Netbook Niche: Scanning on Campus
LeTourneau University in Longview, TX, introduced netbooks in 2009 to act as an on-campus scanning system that was dramatically faster, more flexible, and less expensive than proprietary solutions. A dozen netbooks have replaced a collection of handheld magnetic stripe readers for recording student attendance at mandatory chapel and to track participation in other campus events, such as a health fair and career fair.
According to programmer/analyst Steven Hadfield, the netbooks are all ASUS Eee PC 1000 HEs running Windows 7 Enterprise. "We wanted a platform that was reliable, as well as one that had replaceable elements using commodity hardware," he says. "The [scanning] application we built was written in Java, which allows cross-platform support in terms of both hardware and operating system. As a result of using commodity hardware, we were open to purchase cheaper hardware that our IT staff would be able to directly support."
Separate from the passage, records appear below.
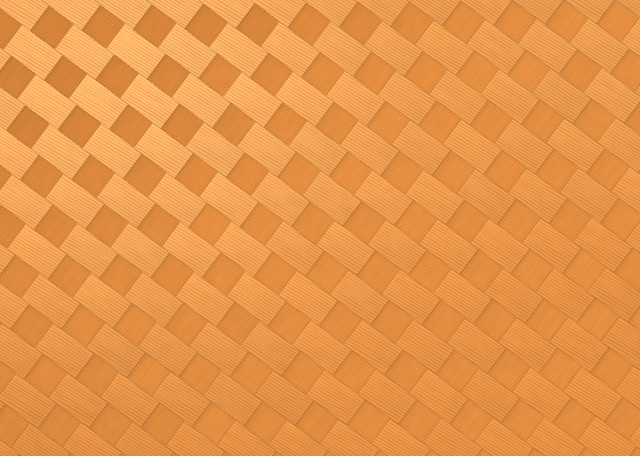
Write a WebGL 1 fragment shader that draws this texture.

```glsl
precision highp float;
// Woven wood-veneer strips: a slanted plain weave with grain and soft light from the upper left.

uniform vec2 u_resolution;

const vec2 ALONG = vec2(0.8, -0.6);     // direction of the long strips
const vec2 ACROSS = vec2(0.6, 0.8);     // direction of the crossing strips
const vec2 GAP_CENTER = vec2(0.5735, 0.509);
const float STRIP_WIDTH = 0.0688;
const float PERIOD = 0.179;             // one raised tile plus one gap
const float GAP_HALF = 0.0335;
const vec2 TILE_HALF = vec2(0.5 * PERIOD - GAP_HALF, 0.5 * STRIP_WIDTH);
const float GRAIN_SLOPE = 0.10;         // tile grain runs a little flatter than its edges

const vec3 TILE_PLAIN = vec3(0.875, 0.560, 0.270);
const vec3 TILE_LIT = vec3(0.965, 0.700, 0.415);
const vec3 TILE_PALE = vec3(0.890, 0.600, 0.315);
const vec3 GAP_PLAIN = vec3(0.885, 0.560, 0.260);
const vec3 GAP_DUSK = vec3(0.825, 0.515, 0.235);

float hash(vec2 p) {
  return fract(sin(dot(p, vec2(127.1, 311.7))) * 43758.5453);
}

float noise(vec2 p) {
  vec2 i = floor(p);
  vec2 f = fract(p);
  f = f * f * (3.0 - 2.0 * f);
  return mix(mix(hash(i), hash(i + vec2(1.0, 0.0)), f.x),
             mix(hash(i + vec2(0.0, 1.0)), hash(i + 1.0), f.x), f.y);
}

// Grain lines running along p.x, from 0 (light) to 1 (dark); fades when too fine.
float grain(vec2 p, float frequency, float seed, float pixel) {
  float bend = noise(vec2(p.x * 14.0 + seed, p.y * 30.0 + seed)) * 0.6;
  float wave = 0.5 + 0.5 * cos(6.28318 * (p.y * frequency + bend + seed));
  float strength = 0.45 + 0.55 * noise(vec2(p.x * 25.0, p.y * frequency) + seed);
  float visible = 1.0 - smoothstep(0.40, 0.90, frequency * pixel);
  return mix(0.36, pow(wave, 1.6) * strength, visible);
}

// Distance inside a box edge, positive inside.
float insideBox(vec2 p, vec2 halfSize) {
  vec2 d = halfSize - abs(p);
  return min(d.x, d.y);
}

vec3 tileColor(vec2 q, float seed, float glow, float paleness, float pixel) {
  vec3 color = mix(TILE_PLAIN, TILE_PALE, paleness);
  color = mix(color, TILE_LIT, glow);
  color *= 1.0 + 0.025 * (seed - 0.5);
  // Gentle crown: brighter toward the upper left end
  color *= 1.01 - 0.30 * q.x + 0.30 * q.y;
  vec2 slanted = vec2(q.x, q.y - GRAIN_SLOPE * q.x);
  float lines = grain(slanted, 152.0, seed * 17.0, pixel);
  color *= 1.05 - vec3(0.11, 0.17, 0.25) * lines;
  // Thin dark seam with a light rim just inside it
  float edge = insideBox(q, TILE_HALF);
  float rim = smoothstep(0.001, 0.003, edge) * (1.0 - smoothstep(0.003, 0.006, edge));
  color *= 1.0 + 0.03 * rim;
  return color * (1.0 - 0.11 * (1.0 - smoothstep(0.0, 0.001 + pixel, edge)));
}

vec3 gapColor(vec2 g, float seed, float dusk, float pixel) {
  vec3 color = mix(GAP_PLAIN, GAP_DUSK, dusk);
  color *= 1.0 + 0.025 * (seed - 0.5);
  float lines = grain(g.yx, 200.0, seed * 23.0, pixel);
  color *= 1.045 - vec3(0.11, 0.16, 0.22) * lines;
  // Thin shadow of the raised tiles, deepest beside the upper left one
  float edge = insideBox(g, vec2(GAP_HALF, TILE_HALF.y));
  color *= 1.0 - 0.08 * exp(-max(edge, 0.0) / 0.0022);
  return color * (1.0 - 0.08 * exp(-max(g.x + GAP_HALF, 0.0) / 0.0050));
}

void main() {
  float pixel = 1.0 / u_resolution.y;
  vec2 p = gl_FragCoord.xy * pixel;

  // Weave coordinates: each strip is offset by half a period
  vec2 w = vec2(dot(p - GAP_CENTER, ALONG), dot(p - GAP_CENTER, ACROSS));
  float row = floor(w.y / STRIP_WIDTH + 0.5);
  float t = w.x / PERIOD + 0.5 * mod(row, 2.0);
  float y = w.y - row * STRIP_WIDTH;
  vec2 tilePos = vec2((fract(t) - 0.5) * PERIOD, y);
  vec2 gapPos = vec2((fract(t + 0.5) - 0.5) * PERIOD, y);
  float tileSeed = hash(vec2(floor(t), row));
  float gapSeed = hash(vec2(floor(t + 0.5) + 40.0, row));

  // Broad lighting over the whole sheet
  vec2 fromLight = (p - vec2(0.25, 0.86)) * vec2(1.0, 1.25);
  float glow = exp(-2.4 * dot(fromLight, fromLight));
  float dusk = 1.0 - smoothstep(0.15, 0.95, 0.75 * p.x + 0.9 * (1.0 - p.y));
  float paleness = smoothstep(0.7, 1.4, p.x) * smoothstep(0.3, 0.9, p.y);

  vec3 tile = tileColor(tilePos, tileSeed, glow, paleness, pixel);
  vec3 gap = gapColor(gapPos, gapSeed, dusk, pixel);
  float raised = smoothstep(-0.7 * pixel, 0.7 * pixel, TILE_HALF.x - abs(tilePos.x));
  vec3 color = mix(gap, tile, raised);

  // Slight fall-off toward the lower left, and fine wood mottling
  color *= 1.0 - 0.03 * smoothstep(0.5, 0.0, p.y) * smoothstep(1.2, 0.0, p.x);
  color *= 0.99 + 0.02 * noise(w * 60.0);
  gl_FragColor = vec4(color, 1.0);
}
```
The university chose the specific model of Asus netbook because it was powerful enough to handle even the fastest swipes through the USB-powered bar-code readers, says Hadfield. Plus, it can run for hours without being plugged in, is small enough to be installed inside a kiosk, and has a screen large enough to allow attendees to see their picture when it is displayed.